The Asthma and Allergy Network, Mothers of Asthmatics (AANMA) held an Asthma Awareness day on Capitol Hill in 2002. There they heard tragic stories of school children who did not get to their asthma medications in time and died. In most instances, the medications were locked in an office at school, not with the child. Every school year there are more reports like these.
In 2010 the last state finally passed it's asthma-medication law. Now, children in all 50 states are legally allowed to carry their asthma medications at school. This can be critical for children who need a rescue inhaler for an immediate attack. Before allowing your child to carry their inhaler, they need to know how to use it correctly.
Children as young as three years old can begin learning to use their inhaler with a spacer. They will need proper instruction, supervision and practice to get it down. Many doctor's offices have tools that children can practice on while they learn their medications. Our daughters have a practice inhaler now that whistles when they breathe in correctly. This will help them down the road when they no longer need their spacers.

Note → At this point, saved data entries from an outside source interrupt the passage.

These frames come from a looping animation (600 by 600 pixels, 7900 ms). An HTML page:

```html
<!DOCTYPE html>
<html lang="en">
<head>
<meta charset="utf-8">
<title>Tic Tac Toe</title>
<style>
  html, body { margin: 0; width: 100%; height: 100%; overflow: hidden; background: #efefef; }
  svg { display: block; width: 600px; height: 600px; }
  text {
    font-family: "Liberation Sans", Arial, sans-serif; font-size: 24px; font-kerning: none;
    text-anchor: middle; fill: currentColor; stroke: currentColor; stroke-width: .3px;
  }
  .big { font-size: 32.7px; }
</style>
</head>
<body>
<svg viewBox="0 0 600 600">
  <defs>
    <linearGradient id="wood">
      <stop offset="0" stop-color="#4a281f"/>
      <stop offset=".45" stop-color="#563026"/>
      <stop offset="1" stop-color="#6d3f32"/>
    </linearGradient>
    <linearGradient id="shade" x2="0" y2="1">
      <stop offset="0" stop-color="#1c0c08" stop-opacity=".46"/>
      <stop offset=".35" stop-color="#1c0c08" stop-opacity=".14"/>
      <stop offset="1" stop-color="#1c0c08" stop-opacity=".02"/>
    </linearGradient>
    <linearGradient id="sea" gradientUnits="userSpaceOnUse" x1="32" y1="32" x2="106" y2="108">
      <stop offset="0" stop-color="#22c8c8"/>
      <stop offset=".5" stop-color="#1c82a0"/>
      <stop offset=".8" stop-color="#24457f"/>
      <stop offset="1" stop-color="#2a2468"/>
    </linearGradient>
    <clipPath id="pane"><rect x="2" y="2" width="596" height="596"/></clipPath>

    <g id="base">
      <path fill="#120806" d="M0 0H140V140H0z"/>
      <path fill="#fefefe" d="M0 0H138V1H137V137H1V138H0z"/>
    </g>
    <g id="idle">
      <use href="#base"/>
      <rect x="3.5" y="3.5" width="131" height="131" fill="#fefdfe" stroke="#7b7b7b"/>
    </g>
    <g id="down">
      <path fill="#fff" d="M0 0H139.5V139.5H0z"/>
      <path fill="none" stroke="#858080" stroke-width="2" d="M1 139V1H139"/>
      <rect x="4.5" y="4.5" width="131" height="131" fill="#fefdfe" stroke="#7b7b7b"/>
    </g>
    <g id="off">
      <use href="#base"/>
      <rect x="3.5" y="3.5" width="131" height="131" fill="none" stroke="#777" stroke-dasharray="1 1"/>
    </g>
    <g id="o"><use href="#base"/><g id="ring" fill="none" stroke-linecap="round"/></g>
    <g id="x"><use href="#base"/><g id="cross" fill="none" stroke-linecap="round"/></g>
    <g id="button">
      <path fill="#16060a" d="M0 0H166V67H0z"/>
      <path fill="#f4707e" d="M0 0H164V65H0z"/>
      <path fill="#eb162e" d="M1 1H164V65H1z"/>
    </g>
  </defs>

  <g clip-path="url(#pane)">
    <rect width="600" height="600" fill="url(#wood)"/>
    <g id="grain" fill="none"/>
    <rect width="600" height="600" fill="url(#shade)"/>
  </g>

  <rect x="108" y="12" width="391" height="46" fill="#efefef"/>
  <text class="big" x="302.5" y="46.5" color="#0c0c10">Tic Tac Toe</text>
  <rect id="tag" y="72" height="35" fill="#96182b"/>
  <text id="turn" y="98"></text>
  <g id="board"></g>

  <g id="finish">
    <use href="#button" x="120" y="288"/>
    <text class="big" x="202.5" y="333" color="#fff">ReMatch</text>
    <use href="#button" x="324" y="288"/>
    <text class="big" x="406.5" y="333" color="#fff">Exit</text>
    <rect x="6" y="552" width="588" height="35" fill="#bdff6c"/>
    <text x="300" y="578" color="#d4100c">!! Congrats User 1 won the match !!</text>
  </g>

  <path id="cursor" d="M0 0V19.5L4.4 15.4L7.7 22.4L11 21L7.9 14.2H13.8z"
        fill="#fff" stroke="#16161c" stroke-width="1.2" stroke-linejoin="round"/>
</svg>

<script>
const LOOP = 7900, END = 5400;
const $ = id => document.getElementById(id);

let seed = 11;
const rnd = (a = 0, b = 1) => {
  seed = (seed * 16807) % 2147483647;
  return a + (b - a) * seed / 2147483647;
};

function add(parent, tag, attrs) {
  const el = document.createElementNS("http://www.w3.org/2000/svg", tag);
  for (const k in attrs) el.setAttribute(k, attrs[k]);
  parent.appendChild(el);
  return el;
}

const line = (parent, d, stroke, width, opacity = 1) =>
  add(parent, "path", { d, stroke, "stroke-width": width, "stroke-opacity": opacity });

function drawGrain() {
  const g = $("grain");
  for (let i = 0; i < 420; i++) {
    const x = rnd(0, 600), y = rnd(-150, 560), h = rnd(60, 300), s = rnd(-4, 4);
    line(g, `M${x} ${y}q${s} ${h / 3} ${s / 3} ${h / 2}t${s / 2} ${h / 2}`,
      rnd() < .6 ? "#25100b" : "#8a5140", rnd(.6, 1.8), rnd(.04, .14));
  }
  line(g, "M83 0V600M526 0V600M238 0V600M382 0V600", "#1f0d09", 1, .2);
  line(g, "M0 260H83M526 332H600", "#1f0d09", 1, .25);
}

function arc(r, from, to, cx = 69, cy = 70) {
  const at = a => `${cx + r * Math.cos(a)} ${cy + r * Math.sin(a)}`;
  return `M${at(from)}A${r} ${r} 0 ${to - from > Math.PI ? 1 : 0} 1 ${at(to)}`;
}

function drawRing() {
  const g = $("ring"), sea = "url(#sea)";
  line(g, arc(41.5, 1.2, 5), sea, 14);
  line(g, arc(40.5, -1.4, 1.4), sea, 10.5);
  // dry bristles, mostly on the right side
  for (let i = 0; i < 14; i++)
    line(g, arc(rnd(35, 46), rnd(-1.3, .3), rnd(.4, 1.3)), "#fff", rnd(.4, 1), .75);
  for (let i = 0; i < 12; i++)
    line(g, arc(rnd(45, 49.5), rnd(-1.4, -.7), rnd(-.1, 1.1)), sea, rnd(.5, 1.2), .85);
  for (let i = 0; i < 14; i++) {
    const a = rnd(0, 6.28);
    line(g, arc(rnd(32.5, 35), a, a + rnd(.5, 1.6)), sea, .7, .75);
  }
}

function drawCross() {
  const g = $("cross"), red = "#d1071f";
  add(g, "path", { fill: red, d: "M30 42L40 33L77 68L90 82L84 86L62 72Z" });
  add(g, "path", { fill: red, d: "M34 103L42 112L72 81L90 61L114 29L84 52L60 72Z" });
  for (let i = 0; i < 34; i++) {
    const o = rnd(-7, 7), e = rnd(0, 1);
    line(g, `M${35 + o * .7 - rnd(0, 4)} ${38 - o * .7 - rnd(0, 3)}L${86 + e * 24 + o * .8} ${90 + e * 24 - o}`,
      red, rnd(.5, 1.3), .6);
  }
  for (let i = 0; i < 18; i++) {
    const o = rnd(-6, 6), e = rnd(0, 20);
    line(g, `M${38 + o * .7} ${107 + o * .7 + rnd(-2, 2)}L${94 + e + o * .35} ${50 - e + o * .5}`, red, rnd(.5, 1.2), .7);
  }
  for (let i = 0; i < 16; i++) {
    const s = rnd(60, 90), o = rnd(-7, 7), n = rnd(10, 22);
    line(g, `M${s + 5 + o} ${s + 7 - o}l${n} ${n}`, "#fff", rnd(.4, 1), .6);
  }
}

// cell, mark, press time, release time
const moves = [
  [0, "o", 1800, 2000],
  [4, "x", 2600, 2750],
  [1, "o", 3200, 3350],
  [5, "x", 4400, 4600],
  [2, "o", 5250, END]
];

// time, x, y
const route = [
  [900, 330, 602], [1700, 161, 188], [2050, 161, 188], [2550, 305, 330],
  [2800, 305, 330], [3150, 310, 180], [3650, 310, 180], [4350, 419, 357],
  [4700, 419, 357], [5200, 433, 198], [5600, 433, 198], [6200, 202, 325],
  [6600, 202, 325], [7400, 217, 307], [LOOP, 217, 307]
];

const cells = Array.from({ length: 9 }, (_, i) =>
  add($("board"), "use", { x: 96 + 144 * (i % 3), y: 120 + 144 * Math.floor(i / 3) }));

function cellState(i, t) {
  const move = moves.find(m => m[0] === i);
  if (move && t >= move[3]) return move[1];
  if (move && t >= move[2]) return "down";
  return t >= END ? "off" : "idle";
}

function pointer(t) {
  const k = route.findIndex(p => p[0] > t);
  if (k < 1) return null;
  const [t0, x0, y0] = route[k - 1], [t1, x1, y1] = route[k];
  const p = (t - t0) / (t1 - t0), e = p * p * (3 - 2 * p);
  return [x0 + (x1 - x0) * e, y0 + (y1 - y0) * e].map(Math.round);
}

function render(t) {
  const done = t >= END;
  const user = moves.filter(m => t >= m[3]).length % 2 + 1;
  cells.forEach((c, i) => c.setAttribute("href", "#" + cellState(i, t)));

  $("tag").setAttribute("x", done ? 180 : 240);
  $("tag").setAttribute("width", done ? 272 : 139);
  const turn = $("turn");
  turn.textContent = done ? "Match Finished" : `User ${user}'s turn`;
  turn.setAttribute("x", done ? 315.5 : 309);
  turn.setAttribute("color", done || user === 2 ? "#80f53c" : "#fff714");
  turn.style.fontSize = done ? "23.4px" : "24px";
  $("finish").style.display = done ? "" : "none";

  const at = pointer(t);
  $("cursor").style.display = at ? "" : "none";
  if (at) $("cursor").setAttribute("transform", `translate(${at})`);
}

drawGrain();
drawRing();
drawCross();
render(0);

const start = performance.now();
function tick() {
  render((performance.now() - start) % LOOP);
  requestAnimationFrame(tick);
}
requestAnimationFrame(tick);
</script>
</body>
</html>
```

There are many additional factors that determine whether your child is ready to carry their own medications. Some of the things to consider might include:
- Do you have a school nurse on campus?
- Does your child want to be responsible for their medication?
- Will your child readily identify when they need to use their medication?
- Does your child know their asthma triggers?
- Is your child embarrassed to use their medication or excuse themselves to use it?
- Does your child have the proper techniques to use their medications unassisted?
- Will your child notify an adult if they have had to use their medication?
- Can your child identify any potential side effects from their medication?
- Will your child share medications?
- Will your child take their medication for reasons other than intended ones?
- Will your child leave their medications unattended?
All school districts have different rules and policies regarding children self-administering and self-carrying their medications. There is usually paperwork needed in order to allow your child to do this. Your school nurse, counselor or principal should be able to tell you what paperwork needs to be submitted and when it is due. It is important to discuss these issues prior to the beginning of the school year because most of the time a doctor's signature is needed on the forms.
It is important to teach your child the skills needed to be responsible for their own health and medication. Gradually teaching these skills with age-appropriate tools is the best way to prepare your child for the task. When your child does start carrying their own medications be sure there is back up medication at school, with the nurse or responsible adult, just in case. This is the best way to insure quick access to asthma medications when needed and it may just save your child's life.
Check out my previous blog, Resources and Tools: Teaching Your Child About Asthma for tips to start educating your child about their asthma.
Published On: October 08, 2014